They rode through the country in the long, black car that Mike’s old gangster had sent to pick them up. She and Mike had done little talking this morning, because Mike had walked into the kitchen with what Samantha could tell was a prepared story about the cut on his head. “If what you’re about to tell me is a lie, I’d rather hear nothing,” she’d said. She’d watched him struggle as he tried to form words, but at last he’d said nothing about his injury. Instead he had asked her if she knew how to make coffee. She said she didn’t and had no intention of learning. She had been so furious with him that she’d spent the morning in the garden pulling weeds.
After a deli lunch that she’d refused to share with him, she’d dressed for the meeting with Barrett. At one-thirty there had been a call, and Mike came to tell her that the car would be on time.
“Why are you so angry with me?” he’d asked.
“You spied on me and you started to lie to me about what you’d done. I think that’s reason enough for anger.”
He hadn’t been in the least contrite. Instead, he’d said smugly, “There are some things that you shouldn’t know.”
That had infuriated her more than what he’d done, and she was determined not to speak to him again, but then the long, black car stopped in front of the house. Mike had picked up her hand and started to slip a ring on it. Instinctively, Samantha drew back from him.

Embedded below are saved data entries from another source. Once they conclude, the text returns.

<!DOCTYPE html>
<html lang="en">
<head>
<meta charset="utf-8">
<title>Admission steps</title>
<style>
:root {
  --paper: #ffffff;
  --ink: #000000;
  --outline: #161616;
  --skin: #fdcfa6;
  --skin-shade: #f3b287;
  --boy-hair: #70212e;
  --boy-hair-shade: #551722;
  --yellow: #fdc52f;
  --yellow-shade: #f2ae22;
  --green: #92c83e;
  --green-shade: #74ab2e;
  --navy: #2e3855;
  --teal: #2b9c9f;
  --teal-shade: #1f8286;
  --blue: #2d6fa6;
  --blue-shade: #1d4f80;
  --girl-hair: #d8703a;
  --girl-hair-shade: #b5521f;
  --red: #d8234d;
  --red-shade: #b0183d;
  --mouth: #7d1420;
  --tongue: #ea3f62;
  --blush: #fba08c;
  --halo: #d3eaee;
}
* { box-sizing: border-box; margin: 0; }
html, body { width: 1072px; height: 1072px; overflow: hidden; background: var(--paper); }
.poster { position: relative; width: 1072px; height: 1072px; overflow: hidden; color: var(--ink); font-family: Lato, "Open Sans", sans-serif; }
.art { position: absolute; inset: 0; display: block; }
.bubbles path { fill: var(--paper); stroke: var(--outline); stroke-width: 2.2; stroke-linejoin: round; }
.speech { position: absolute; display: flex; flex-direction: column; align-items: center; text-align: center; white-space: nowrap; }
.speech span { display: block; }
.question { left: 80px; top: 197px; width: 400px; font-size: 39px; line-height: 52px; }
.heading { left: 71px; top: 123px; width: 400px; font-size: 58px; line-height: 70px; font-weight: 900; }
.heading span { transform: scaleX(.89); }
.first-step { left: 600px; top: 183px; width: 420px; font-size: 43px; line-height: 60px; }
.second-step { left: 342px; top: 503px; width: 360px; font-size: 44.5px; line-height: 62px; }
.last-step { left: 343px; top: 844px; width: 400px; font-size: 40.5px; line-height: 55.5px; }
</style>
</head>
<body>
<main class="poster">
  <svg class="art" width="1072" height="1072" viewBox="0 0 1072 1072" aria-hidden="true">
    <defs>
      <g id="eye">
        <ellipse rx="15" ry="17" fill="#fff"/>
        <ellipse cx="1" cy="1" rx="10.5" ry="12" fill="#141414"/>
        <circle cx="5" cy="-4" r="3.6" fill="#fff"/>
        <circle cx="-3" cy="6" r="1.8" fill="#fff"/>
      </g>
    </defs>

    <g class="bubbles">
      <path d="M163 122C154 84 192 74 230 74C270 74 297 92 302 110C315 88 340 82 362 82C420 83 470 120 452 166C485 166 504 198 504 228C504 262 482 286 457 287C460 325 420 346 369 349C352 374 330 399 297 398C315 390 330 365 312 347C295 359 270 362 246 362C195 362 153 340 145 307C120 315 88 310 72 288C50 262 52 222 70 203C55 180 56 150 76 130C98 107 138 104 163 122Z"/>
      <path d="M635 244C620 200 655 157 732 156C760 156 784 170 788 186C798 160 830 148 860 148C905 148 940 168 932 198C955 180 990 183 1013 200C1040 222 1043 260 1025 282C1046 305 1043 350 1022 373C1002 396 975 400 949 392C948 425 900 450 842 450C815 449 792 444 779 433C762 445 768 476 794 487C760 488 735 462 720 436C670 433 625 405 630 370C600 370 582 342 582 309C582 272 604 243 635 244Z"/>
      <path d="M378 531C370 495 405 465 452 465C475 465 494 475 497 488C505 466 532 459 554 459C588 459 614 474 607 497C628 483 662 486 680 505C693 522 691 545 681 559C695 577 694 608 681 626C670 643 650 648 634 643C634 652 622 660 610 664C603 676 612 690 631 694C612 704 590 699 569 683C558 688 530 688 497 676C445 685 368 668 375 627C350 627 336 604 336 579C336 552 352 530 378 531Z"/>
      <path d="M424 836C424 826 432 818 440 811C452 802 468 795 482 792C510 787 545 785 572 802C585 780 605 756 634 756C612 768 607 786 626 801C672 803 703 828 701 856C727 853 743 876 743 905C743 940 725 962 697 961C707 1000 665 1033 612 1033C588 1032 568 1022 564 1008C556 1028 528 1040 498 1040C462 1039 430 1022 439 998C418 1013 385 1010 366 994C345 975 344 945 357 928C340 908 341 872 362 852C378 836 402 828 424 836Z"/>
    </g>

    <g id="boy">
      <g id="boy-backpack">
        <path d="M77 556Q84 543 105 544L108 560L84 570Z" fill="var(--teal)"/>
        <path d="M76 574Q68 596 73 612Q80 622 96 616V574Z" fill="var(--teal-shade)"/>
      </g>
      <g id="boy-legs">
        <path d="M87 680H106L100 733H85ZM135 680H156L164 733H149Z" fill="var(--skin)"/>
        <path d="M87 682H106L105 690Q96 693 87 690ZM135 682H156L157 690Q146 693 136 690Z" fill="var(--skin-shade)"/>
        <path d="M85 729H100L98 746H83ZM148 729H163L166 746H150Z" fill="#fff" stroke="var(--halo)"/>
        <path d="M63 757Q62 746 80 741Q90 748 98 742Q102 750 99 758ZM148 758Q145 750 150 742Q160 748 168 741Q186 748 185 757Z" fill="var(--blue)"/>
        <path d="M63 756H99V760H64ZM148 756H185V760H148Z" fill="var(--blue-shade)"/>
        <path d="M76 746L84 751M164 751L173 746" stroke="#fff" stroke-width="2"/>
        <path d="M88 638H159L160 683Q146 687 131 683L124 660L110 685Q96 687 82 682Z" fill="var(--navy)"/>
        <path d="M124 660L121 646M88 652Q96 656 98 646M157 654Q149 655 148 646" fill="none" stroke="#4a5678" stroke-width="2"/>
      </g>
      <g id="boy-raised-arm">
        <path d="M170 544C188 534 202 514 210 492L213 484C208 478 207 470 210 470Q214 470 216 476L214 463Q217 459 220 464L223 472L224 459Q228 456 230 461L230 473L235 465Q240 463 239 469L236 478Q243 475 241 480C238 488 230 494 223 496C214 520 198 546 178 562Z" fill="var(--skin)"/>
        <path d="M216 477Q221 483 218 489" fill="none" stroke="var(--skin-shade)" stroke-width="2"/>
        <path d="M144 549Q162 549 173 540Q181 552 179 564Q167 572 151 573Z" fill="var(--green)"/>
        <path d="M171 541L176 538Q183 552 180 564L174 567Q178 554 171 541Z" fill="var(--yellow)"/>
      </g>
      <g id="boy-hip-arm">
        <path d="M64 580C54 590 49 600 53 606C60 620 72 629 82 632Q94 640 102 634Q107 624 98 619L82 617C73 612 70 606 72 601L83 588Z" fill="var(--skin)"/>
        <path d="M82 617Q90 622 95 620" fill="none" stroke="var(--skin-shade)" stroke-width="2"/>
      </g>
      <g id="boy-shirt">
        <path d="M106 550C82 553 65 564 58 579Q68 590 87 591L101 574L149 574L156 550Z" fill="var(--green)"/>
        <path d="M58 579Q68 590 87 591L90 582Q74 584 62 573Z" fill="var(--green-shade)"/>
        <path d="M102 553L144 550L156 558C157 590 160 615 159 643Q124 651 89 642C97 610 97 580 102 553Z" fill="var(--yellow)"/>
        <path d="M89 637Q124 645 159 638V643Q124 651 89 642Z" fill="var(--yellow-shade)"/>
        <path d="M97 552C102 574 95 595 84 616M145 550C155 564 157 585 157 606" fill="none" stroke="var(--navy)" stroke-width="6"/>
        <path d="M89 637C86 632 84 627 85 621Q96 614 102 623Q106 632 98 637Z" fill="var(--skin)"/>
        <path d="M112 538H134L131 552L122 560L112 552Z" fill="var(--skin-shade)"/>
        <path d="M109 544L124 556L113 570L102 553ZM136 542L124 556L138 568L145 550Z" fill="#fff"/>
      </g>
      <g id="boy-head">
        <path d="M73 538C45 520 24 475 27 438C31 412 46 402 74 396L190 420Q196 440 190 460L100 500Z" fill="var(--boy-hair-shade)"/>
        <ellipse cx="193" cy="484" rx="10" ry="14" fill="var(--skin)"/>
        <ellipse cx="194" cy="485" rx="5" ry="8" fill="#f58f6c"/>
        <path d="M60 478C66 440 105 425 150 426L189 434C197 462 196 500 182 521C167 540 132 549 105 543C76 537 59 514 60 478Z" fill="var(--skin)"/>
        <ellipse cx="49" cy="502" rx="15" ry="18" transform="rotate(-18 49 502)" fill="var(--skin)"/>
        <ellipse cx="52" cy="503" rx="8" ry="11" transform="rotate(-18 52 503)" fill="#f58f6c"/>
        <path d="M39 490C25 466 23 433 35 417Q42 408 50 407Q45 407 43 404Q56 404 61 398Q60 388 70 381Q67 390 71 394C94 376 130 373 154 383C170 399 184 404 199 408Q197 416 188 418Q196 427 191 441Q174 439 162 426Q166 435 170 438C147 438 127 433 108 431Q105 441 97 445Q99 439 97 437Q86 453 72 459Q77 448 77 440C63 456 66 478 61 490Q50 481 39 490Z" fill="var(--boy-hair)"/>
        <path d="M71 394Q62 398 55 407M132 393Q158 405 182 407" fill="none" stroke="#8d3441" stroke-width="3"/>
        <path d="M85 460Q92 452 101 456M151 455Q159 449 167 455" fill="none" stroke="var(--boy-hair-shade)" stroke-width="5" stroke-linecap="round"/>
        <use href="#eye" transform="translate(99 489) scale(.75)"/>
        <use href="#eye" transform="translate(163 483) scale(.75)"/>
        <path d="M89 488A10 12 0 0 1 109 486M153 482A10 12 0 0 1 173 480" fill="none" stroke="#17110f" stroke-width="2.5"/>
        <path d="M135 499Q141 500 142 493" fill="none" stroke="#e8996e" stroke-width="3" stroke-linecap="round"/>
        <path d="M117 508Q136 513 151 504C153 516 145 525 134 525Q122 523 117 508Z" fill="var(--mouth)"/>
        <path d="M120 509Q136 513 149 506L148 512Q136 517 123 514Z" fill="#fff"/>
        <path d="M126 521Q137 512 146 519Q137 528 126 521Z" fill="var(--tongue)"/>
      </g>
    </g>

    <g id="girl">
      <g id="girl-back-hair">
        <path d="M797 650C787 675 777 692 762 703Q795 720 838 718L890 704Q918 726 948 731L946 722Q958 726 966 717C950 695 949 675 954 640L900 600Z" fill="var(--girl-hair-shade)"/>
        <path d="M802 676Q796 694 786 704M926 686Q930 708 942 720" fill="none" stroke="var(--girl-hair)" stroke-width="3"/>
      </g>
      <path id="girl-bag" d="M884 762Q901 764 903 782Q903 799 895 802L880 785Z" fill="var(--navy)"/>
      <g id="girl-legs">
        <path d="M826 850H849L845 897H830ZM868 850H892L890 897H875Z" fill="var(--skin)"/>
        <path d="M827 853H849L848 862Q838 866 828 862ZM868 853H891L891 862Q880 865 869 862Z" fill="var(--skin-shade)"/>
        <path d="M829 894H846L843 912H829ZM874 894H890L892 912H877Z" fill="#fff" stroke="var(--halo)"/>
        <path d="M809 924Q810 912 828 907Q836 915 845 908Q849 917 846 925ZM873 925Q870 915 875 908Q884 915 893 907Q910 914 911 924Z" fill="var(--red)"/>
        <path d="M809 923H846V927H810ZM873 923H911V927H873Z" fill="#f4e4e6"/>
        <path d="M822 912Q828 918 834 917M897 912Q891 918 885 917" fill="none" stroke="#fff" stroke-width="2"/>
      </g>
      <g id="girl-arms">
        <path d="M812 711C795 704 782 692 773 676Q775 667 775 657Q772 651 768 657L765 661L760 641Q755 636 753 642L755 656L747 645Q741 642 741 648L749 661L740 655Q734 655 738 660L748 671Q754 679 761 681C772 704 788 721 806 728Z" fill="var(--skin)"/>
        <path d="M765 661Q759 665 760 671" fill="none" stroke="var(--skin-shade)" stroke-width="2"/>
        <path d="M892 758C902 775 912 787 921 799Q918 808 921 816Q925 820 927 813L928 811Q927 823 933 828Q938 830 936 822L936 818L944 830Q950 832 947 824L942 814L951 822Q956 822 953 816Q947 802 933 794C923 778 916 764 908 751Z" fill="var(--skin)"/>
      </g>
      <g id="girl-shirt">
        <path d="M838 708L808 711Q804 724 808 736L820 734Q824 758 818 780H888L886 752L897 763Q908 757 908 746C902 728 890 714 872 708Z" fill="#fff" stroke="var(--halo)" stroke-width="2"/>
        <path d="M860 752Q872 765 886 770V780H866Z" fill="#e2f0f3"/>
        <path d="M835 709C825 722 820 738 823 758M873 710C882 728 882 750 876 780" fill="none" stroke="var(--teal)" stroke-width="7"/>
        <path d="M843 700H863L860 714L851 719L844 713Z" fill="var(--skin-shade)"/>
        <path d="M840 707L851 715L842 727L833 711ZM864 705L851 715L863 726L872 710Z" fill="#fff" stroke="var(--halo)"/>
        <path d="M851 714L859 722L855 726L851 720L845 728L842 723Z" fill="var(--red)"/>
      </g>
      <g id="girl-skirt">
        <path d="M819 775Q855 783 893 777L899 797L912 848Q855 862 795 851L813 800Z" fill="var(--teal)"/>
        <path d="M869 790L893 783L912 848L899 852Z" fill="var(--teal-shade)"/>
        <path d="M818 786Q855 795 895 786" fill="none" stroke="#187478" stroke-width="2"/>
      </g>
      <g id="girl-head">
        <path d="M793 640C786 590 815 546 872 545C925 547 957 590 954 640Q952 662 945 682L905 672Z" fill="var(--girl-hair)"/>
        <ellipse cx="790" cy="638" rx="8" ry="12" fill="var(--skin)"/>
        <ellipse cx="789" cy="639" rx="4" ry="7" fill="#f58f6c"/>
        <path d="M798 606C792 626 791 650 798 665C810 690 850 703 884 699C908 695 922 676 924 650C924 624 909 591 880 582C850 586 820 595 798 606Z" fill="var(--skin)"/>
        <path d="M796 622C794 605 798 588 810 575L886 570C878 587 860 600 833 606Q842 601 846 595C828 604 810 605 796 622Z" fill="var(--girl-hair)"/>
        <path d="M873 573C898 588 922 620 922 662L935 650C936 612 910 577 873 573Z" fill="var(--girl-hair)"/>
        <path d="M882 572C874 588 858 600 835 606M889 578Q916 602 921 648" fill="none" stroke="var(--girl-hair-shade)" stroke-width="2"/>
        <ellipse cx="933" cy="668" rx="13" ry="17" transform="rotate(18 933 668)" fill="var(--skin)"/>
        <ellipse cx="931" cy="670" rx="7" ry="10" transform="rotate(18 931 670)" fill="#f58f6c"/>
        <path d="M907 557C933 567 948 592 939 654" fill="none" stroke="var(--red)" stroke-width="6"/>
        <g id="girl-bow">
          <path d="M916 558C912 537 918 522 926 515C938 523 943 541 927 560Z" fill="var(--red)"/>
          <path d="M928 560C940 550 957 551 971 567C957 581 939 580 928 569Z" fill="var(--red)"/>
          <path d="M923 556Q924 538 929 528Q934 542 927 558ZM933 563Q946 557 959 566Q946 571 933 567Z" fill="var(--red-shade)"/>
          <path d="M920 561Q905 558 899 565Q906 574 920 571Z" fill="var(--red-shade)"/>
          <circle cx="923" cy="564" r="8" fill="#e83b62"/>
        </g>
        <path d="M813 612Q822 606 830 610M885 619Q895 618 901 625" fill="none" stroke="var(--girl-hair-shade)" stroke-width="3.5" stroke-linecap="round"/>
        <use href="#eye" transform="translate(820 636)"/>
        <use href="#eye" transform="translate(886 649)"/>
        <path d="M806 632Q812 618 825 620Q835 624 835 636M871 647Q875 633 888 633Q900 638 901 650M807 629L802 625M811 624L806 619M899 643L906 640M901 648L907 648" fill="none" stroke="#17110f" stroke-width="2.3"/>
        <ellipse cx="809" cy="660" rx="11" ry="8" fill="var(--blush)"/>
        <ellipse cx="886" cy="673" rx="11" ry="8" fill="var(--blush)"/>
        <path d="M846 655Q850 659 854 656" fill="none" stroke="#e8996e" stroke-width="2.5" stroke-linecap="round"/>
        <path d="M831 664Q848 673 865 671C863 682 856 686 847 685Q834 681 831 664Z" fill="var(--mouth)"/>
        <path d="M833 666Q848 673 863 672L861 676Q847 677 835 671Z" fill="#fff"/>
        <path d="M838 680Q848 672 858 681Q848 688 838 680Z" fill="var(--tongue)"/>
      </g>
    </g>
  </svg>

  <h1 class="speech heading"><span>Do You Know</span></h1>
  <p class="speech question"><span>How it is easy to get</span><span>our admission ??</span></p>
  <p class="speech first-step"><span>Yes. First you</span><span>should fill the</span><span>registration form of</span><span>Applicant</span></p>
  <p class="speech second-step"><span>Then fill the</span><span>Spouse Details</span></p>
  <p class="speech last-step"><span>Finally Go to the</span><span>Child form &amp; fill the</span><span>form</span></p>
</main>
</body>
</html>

“If you’re my fiancée you need a ring. Will this do?”
In his hand was a gorgeous diamond ring that was about five carats of a pale yellow. She knew without being told that this was what was called a canary diamond. “Is that real?” she said under her breath.
“It belonged to my grandmother, and as far as I know, it’s real.”
She stared at it as he tried to slip it on her finger, but it stuck above her second knuckle. When the doorbell rang, she started to draw away from him, but to her consternation, Mike put her ring finger in his mouth and moved it around. Sam’s eyes widened, for she’d never before experienced anything as utterly sensual as her finger inside this man’s warm mouth. She watched Mike’s lips, those lips that fascinated her, as he slowly pulled her damp finger out of his mouth then easily slipped the ring over her knuckle.
“That’s better, isn’t it?”